- As one might expect with an early front-wheel-drive car, torque steer was a major problem with the Citation, especially when equipped with the V-6. Wikipedia alleges that C&D's early feedback was so positive because its test examples had been customized to mask the production cars' torque steer. I have no idea if that's true, but it explains the press' enthusiastic early response.
- The X-cars had a well-documented tendency to lock their rear wheels under braking, resulting in instability and spins. C&D picked up this problem, and it turned out to be a major issue for road driving safety as well as a handling quirk on the test track.
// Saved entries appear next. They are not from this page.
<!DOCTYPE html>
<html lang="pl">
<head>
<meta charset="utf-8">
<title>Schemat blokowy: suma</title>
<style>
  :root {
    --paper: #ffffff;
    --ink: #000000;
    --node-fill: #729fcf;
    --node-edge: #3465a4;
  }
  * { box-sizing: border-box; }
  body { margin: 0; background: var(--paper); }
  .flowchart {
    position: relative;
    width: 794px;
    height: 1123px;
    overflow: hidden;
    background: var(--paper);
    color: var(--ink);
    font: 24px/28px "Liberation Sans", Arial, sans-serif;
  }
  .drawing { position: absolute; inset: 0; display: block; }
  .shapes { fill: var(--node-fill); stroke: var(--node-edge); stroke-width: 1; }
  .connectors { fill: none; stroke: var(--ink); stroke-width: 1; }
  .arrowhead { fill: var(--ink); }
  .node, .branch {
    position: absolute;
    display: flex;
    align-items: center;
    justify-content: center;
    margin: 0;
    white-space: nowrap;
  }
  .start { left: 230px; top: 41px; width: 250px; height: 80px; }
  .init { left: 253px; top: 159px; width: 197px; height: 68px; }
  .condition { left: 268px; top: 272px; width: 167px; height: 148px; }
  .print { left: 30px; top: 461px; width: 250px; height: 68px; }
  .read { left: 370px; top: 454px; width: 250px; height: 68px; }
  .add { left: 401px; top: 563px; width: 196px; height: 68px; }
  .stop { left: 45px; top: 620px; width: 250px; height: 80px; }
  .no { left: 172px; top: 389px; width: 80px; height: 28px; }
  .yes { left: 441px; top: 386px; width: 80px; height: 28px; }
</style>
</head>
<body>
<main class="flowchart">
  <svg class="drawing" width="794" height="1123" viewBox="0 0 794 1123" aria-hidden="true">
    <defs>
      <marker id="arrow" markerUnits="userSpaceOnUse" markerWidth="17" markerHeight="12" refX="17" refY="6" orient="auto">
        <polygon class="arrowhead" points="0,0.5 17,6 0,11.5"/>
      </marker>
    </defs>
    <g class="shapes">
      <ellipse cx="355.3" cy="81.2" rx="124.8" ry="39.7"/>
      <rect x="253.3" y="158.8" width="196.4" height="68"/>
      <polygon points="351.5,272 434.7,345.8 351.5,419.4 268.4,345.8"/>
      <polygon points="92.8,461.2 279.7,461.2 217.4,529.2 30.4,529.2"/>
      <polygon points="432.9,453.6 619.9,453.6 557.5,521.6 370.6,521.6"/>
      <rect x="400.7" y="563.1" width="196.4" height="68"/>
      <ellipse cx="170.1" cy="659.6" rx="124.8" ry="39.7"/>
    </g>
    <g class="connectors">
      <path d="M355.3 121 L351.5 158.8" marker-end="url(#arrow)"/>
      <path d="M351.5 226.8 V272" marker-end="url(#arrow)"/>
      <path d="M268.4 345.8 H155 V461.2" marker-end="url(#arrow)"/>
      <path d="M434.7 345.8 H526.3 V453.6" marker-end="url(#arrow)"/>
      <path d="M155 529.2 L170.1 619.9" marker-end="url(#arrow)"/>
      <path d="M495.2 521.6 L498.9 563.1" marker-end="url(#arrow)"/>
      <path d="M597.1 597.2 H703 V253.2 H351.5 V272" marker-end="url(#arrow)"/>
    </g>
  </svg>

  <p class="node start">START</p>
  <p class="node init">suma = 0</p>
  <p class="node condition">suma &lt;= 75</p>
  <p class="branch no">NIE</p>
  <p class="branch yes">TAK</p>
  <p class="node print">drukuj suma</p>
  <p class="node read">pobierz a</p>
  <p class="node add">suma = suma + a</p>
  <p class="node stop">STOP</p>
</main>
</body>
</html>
The issue even prompted an (ultimately unsuccessful) lawsuit from the National Highway Traffic Safety Administration.
- Build quality was uneven at best; even press cars displayed alarmingly poor fit-and-finish. One C&D test Skylark was badged as both a Sport Coupe and Sport Sedan. That same car, in what appears to be the magazine's very first long-term test, racked up clutch, electrical, alignment, fuse, and internal finish problems in only 24,000 miles. Remarking on the locking rear brakes, Ceppos said, "Just as the engineers predicted, the rear brakes have bedded themselves; they no longer wrench the car sideways into an atomic death-skid during all-out stops. The right rear wheel is still an early locker, however." That's true damnation with faint praise.
- The Citation and the other X-cars were recalled many, many times in its short six-year run--not exactly the kind of press an automaker needs for its brand new, revolutionary automobile.
More than anything, the Citation and the other X-cars represented a tragedy. Had the cars lived up to their billing, had the engineering been fully baked, had the cars displayed both the initial build quality and lasting reliability of the Japanese competition, the world might be very different today.
If that sounds like hyperbole, consider the effect of selling flawed cars to nearly a million customers in the first year of production alone. Add in the fact that GM spent $1.7 billion (nearly $5 billion in today's dollars) on the X-cars for tooling alone. Then consider the psychological factor. GM swung for the fences with its innovative small cars, but it hit into a highly publicized double play. Was that hugely expensive ambitious failure a cause of the tepid small-car engineering we've seen from American automakers in the decades since?
Perhaps not. But imagine, just for a moment, that the X-cars had been a sustained sales, quality, and customer satisfaction success rather than retired in ignominy and dwindling sales. Might we have a stronger, more innovative, more risk-taking domestic auto industry? Again, probably not, but it's interesting to think about.
The vast majority of the photos come from How Stuff Works' Citation page. I scanned in my own copy of the C&D cover, and the final picture of the white five-door Citation comes from Flickr user Dave_7.